== EXERCISE DIRECTIONS ==
Please copy each line of the listing that includes the string "scale".

== GIVEN ENTRIES ==
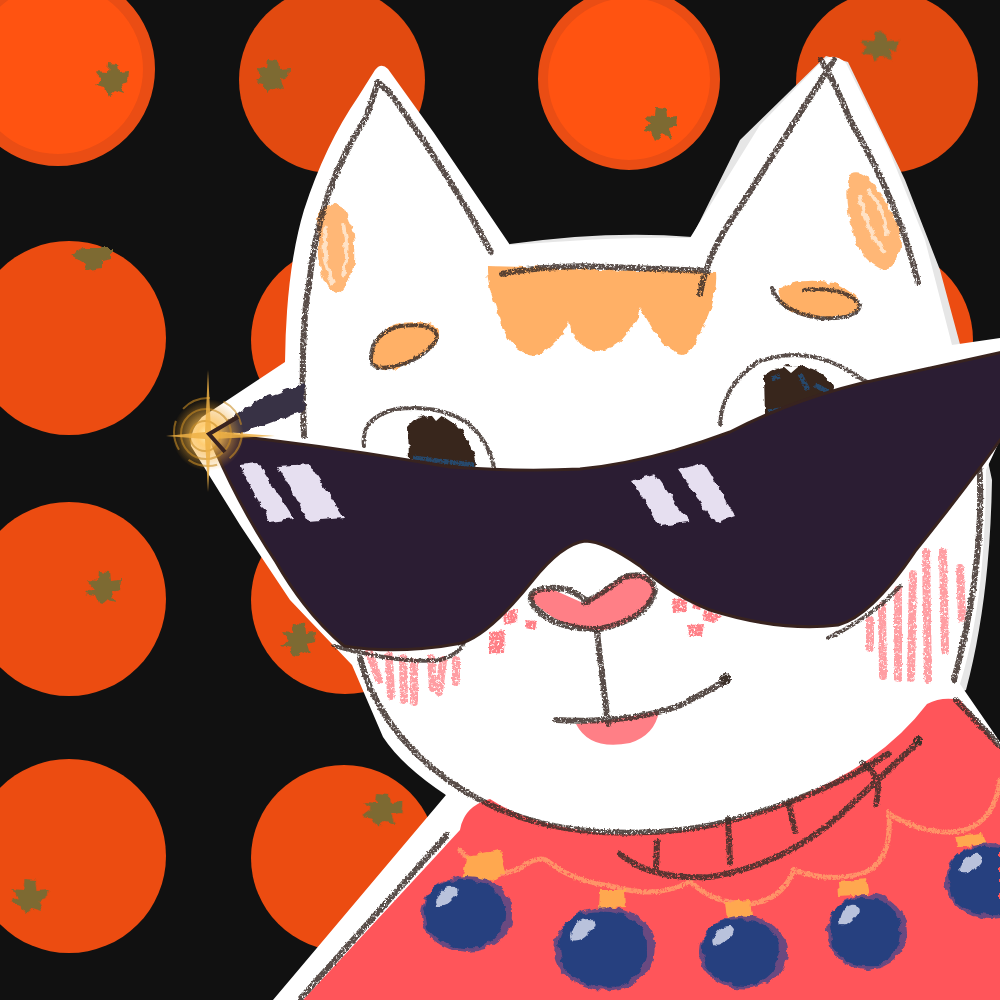
<!DOCTYPE html>
<html lang="en">
<head>
<meta charset="utf-8">
<title>Cool cat with oranges</title>
<style>
:root{--night:#111;--orange:#ec4c11;--orange-bright:#ff5311;--orange-deep:#e24a10;--leaf:#7d6a33;--fur:#fff;--patch:#ffb066;--pencil:#3d302b;--shades:#2b1d33;--glare:#e6dff0;--pink:#ff7f86;--sweater:#ff555a;--gold:#ffa84f;--bauble:#27407f;--bauble-rim:#6a4a80}
html,body{margin:0;background:var(--night)}
body{width:1000px;height:1000px;overflow:hidden}
svg{display:block}
.oranges{fill:var(--orange)}
.bright{fill:var(--orange-bright);stroke:#ea4d14;stroke-width:12}
.deep{fill:var(--orange-deep)}
.leaf{fill:var(--leaf)}
.fur{fill:var(--fur)}
.patch{fill:var(--patch)}
.pencil{fill:none;stroke:var(--pencil);stroke-width:6;stroke-linecap:round;stroke-linejoin:round;opacity:.86}
.thin{stroke-width:4}
.pink{fill:var(--pink)}
.blush{fill:none;stroke:#ff9da2;stroke-width:8;stroke-linecap:round}
.garland{fill:none;stroke:#ff9468;stroke-width:5;stroke-linecap:round}
.gold{fill:var(--gold)}
</style>
</head>
<body>
<svg width="1000" height="1000" viewBox="0 0 1000 1000" role="img" aria-label="White cat in sunglasses and a red sweater before a pattern of oranges">
<defs>
<filter id="grain" filterUnits="userSpaceOnUse" x="0" y="0" width="1000" height="1000">
<feTurbulence type="fractalNoise" baseFrequency=".45" numOctaves="2" seed="4" result="noise"/>
<feColorMatrix in="noise" type="matrix" values="0 0 0 0 0 0 0 0 0 0 0 0 0 0 0 0 0 0 -5 3.7" result="holes"/>
<feComposite in="SourceGraphic" in2="holes" operator="in" result="dots"/>
<feDisplacementMap in="dots" in2="noise" scale="3" xChannelSelector="R" yChannelSelector="G"/>
</filter>
<filter id="rough" filterUnits="userSpaceOnUse" x="0" y="0" width="1000" height="1000">
<feTurbulence type="fractalNoise" baseFrequency=".12" numOctaves="2" seed="8"/>
<feDisplacementMap in="SourceGraphic" scale="7" xChannelSelector="R" yChannelSelector="G"/>
</filter>
<radialGradient id="spark">
<stop offset="0" stop-color="#fff3c0"/>
<stop offset=".3" stop-color="#ffc45a" stop-opacity=".85"/>
<stop offset="1" stop-color="#e89a20" stop-opacity="0"/>
</radialGradient>
<path id="stem" d="M-17-8-6-7-5-17 5-16 6-7 17-8 16 2 8 4 11 14 2 11-5 17-9 8-18 6-11 0Z"/>
<g id="ball">
<ellipse rx="46" ry="38" fill="var(--bauble-rim)"/>
<path d="M-43-6Q-39-33-9-34 29-36 38-8 41 22 12 34-23 37-39 15Z" fill="var(--bauble)"/>
<path d="M-31-12Q-27-29-12-27-6-22-14-15-22-6-30-8Z" fill="#b9c2dc"/>
</g>
</defs>

<rect width="1000" height="1000" fill="var(--night)"/>

<g class="oranges">
<circle class="bright" cx="58" cy="69" r="91"/>
<circle class="deep" cx="332" cy="80" r="93"/>
<circle class="bright" cx="629" cy="79" r="86" style="stroke-width:10"/>
<circle class="deep" cx="887" cy="82" r="91"/>
<circle cx="69" cy="338" r="97"/>
<circle cx="345" cy="340" r="94"/>
<circle cx="879" cy="340" r="94"/>
<circle cx="69" cy="599" r="97"/>
<circle cx="345" cy="600" r="94"/>
<circle cx="69" cy="856" r="97"/>
<circle cx="344" cy="858" r="93"/>
</g>
<g class="leaf" filter="url(#rough)">
<use href="#stem" x="113" y="80"/>
<use href="#stem" x="273" y="76"/>
<use href="#stem" x="661" y="124"/>
<use href="#stem" transform="translate(880 47) scale(1.1 .85)"/>
<path d="M71 255 84 248H112V258L101 260 101 268 88 270 84 263Z"/>
<use href="#stem" x="104" y="588"/>
<use href="#stem" x="299" y="640"/>
<use href="#stem" transform="translate(30 897) scale(1.1 1)"/>
<use href="#stem" transform="translate(383 810) scale(1.15 1)"/>
</g>

<g id="cutout">
<path fill="#e6e6e6" d="M510 244Q610 230 692 237L740 140 826 56 848 62 905 180 940 270 975 400 992 480Q990 600 966 690L900 720 400 700 300 400Z"/>
<path class="fur" d="M375 70Q381 62 388 69L434 133 510 245Q620 236 690 238L760 125 823 60Q834 52 846 63L889 150 925 240 952 345 1000 338V440L986 470Q986 600 960 684L1000 742V1000H273L446 795Q402 766 383 737L352 665 290 600 240 525 191 446Q189 431 202 417L285 362Q286 270 304 210 325 145 358 97Z"/>
</g>

<g id="sweater">
<path fill="var(--sweater)" d="M303 1000 460 830Q464 806 490 799 530 826 610 834 700 838 790 800 880 766 927 704 942 696 960 700L1000 748V1000Z"/>
<g filter="url(#grain)">
<path class="garland" d="M460 850Q490 884 520 868 540 854 549 862 570 880 610 886 660 900 690 881 712 904 750 904 782 900 794 870 830 884 866 872 892 860 889 814 930 838 965 830 995 820 1000 780"/>
<path class="pencil" d="M301 998 447 835M620 854Q650 880 710 877 790 864 850 806L915 745M657 842 656 869M728 819 730 863M789 804 795 831M862 763Q884 776 876 804"/>
<path class="pencil" d="M956 700 1000 746"/>
<circle cx="918" cy="741" r="5" fill="var(--pencil)"/>
</g>
<g class="gold" filter="url(#rough)">
<path d="M467 856 500 850 506 872 490 882 462 878Z"/>
<path d="M600 890H625L626 907 599 909Z"/>
<path d="M725 902 750 900 752 916 727 919Z"/>
<path d="M838 882 866 879 869 894 839 896Z"/>
<path d="M955 836 982 833 986 845 957 846Z"/>
</g>
<g id="baubles" filter="url(#rough)">
<use href="#ball" transform="translate(467 914)"/>
<use href="#ball" transform="translate(605 949) scale(1.1)"/>
<use href="#ball" transform="translate(743 952) scale(.96)"/>
<use href="#ball" transform="translate(867 932) scale(.87 1)"/>
<use href="#ball" transform="translate(991 881)"/>
</g>
</g>

<g id="markings" filter="url(#rough)">
<path class="patch" d="M487 266 716 272Q718 296 704 324 694 352 682 354 664 354 641 308 624 350 598 351 574 350 569 322 552 354 534 355 508 352 500 318 486 284 487 266Z"/>
<path class="patch" d="M371 358Q374 330 402 323 440 318 439 338 428 358 390 370 372 372 371 358Z"/>
<path class="patch" d="M777 290Q800 276 834 283 862 296 860 308 842 322 804 316 780 310 777 290Z"/>
<g opacity=".9">
<path class="patch" d="M318 213Q330 199 344 209 356 230 354 262 348 290 337 294 320 282 319 255Z"/>
<path class="patch" d="M849 176Q856 168 866 177 890 200 902 240 900 266 884 270 862 262 854 236 844 200 849 176Z"/>
</g>
<path fill="none" stroke="#ffe2c6" stroke-width="4" d="M327 226Q320 255 333 284M343 223Q350 250 343 276M859 194Q868 232 884 252M868 190Q882 205 888 235"/>
</g>

<g id="eyes">
<path class="fur" d="M362 445Q362 408 415 407 480 412 492 475L370 460Z"/>
<path fill="#38261f" d="M408 426Q418 413 440 415 466 424 476 463L474 470 409 461Z" filter="url(#rough)"/>
<path fill="#38261f" d="M764 376Q778 364 800 366 826 370 833 386L831 405 765 415Z" filter="url(#rough)"/>
<path fill="none" stroke="#27486c" stroke-width="5" d="M413 458 474 465M768 412 829 402M772 379 780 376M800 374 808 390M815 385 828 392" filter="url(#grain)"/>
<path fill="#fff" d="M428 411 445 413 436 421ZM783 366 798 367 791 373Z"/>
</g>

<g id="cheeks" filter="url(#grain)">
<path class="blush" d="M369 652 379 680M389 656 391 696M403 658 404 700M414 662V702M431 658 433 688M443 660 439 692M456 660V682"/>
<path class="blush" d="M870 620V648M882 606 883 676M898 590V678M913 574 911 678M926 552 928 680M943 552 945 650M960 568 962 618"/>
<path class="pink" d="M489 632 505 630 504 653 489 654ZM503 612 518 609 517 622 504 625ZM525 620 537 621 535 630 525 628ZM672 599 686 598 687 612 673 613ZM688 625 704 624 702 636 689 636ZM704 610 722 616 714 623 703 620ZM693 601 702 603 700 610 692 608Z"/>
</g>

<g id="muzzle">
<path class="pink" d="M529 597Q536 586 554 590L583 603 625 575Q654 569 655 592 646 620 604 630 560 632 529 597Z"/>
<path class="pink" d="M576 724Q616 720 659 711 655 735 630 743 590 751 576 724Z"/>
</g>

<g id="pencil-lines" filter="url(#grain)">
<path class="pencil" d="M304 436Q300 330 309 285 318 190 366 118L378 82Q390 92 398 104 450 176 491 252"/>
<path class="pencil" d="M502 274Q550 264 610 267L708 271M700 294Q708 250 742 204L834 60M821 60Q836 84 850 120 900 205 918 283"/>
<path class="pencil thin" d="M371 361Q370 334 400 326 438 322 437 339 422 362 390 367 374 370 371 361M772 288Q780 312 820 318 858 320 860 305 846 286 804 290"/>
<path class="pencil thin" d="M364 446Q360 418 396 409 438 404 466 422 490 440 495 473M720 425Q722 386 758 362 800 346 840 366L872 385"/>
<path class="pencil" d="M588 602Q570 586 549 588 526 590 532 603 550 630 600 629 650 618 655 590 650 570 624 577 602 594 584 603"/>
<path class="pencil" d="M597 632 608 724M556 720Q630 724 681 705L724 682"/>
<circle cx="725" cy="679" r="6" fill="var(--pencil)"/>
<path class="pencil" d="M360 658Q376 720 430 766 500 826 600 832 680 836 740 818 830 792 888 754M979 460Q986 560 954 680"/>
<path class="pencil thin" d="M334 646Q400 664 440 660 460 654 464 642M828 638Q874 616 900 586"/>
</g>

<g id="sunglasses">
<path fill="#393044" d="M211 433 256 401 304 383 305 410 240 434Z" filter="url(#rough)"/>
<path fill="var(--shades)" stroke="#38231f" stroke-width="3" stroke-linejoin="round" d="M208 433Q330 446 450 467 520 472 580 469 650 462 730 432 800 396 880 379L1003 352V436Q960 496 916 550 872 616 838 625 780 632 710 610 670 594 640 566 604 541 585 541 562 544 533 580 490 634 462 643 400 655 344 646 306 614 276 562 236 502 208 433Z"/>
<g fill="var(--glare)" filter="url(#rough)">
<path d="M239 465 258 463 294 519 270 522Z"/>
<path d="M278 466 310 464 344 518 308 521Z"/>
<path d="M631 481 655 474 689 522 661 526Z"/>
<path d="M678 470 703 463 735 516 715 523Z"/>
</g>
</g>

<g id="sparkle">
<circle cx="208" cy="435" r="36" fill="url(#spark)"/>
<g fill="none" stroke="#c98d25" stroke-width="2" opacity=".6">
<circle cx="206" cy="434" r="25"/>
<circle cx="208" cy="432" r="34" stroke-dasharray="30 14"/>
<circle cx="205" cy="436" r="15"/>
</g>
<path fill="#eeb146" d="M208 370 211 431 275 436 211 439 208 492 205 439 166 436 205 432Z" opacity=".85"/>
<path fill="none" stroke="#38231f" stroke-width="4" d="M238 417 209 434 225 452"/>
</g>
</svg>
</body>
</html>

== RESPONSE ==
<feDisplacementMap in="dots" in2="noise" scale="3" xChannelSelector="R" yChannelSelector="G"/>
<feDisplacementMap in="SourceGraphic" scale="7" xChannelSelector="R" yChannelSelector="G"/>
<use href="#stem" transform="translate(880 47) scale(1.1 .85)"/>
<use href="#stem" transform="translate(30 897) scale(1.1 1)"/>
<use href="#stem" transform="translate(383 810) scale(1.15 1)"/>
<use href="#ball" transform="translate(605 949) scale(1.1)"/>
<use href="#ball" transform="translate(743 952) scale(.96)"/>
<use href="#ball" transform="translate(867 932) scale(.87 1)"/>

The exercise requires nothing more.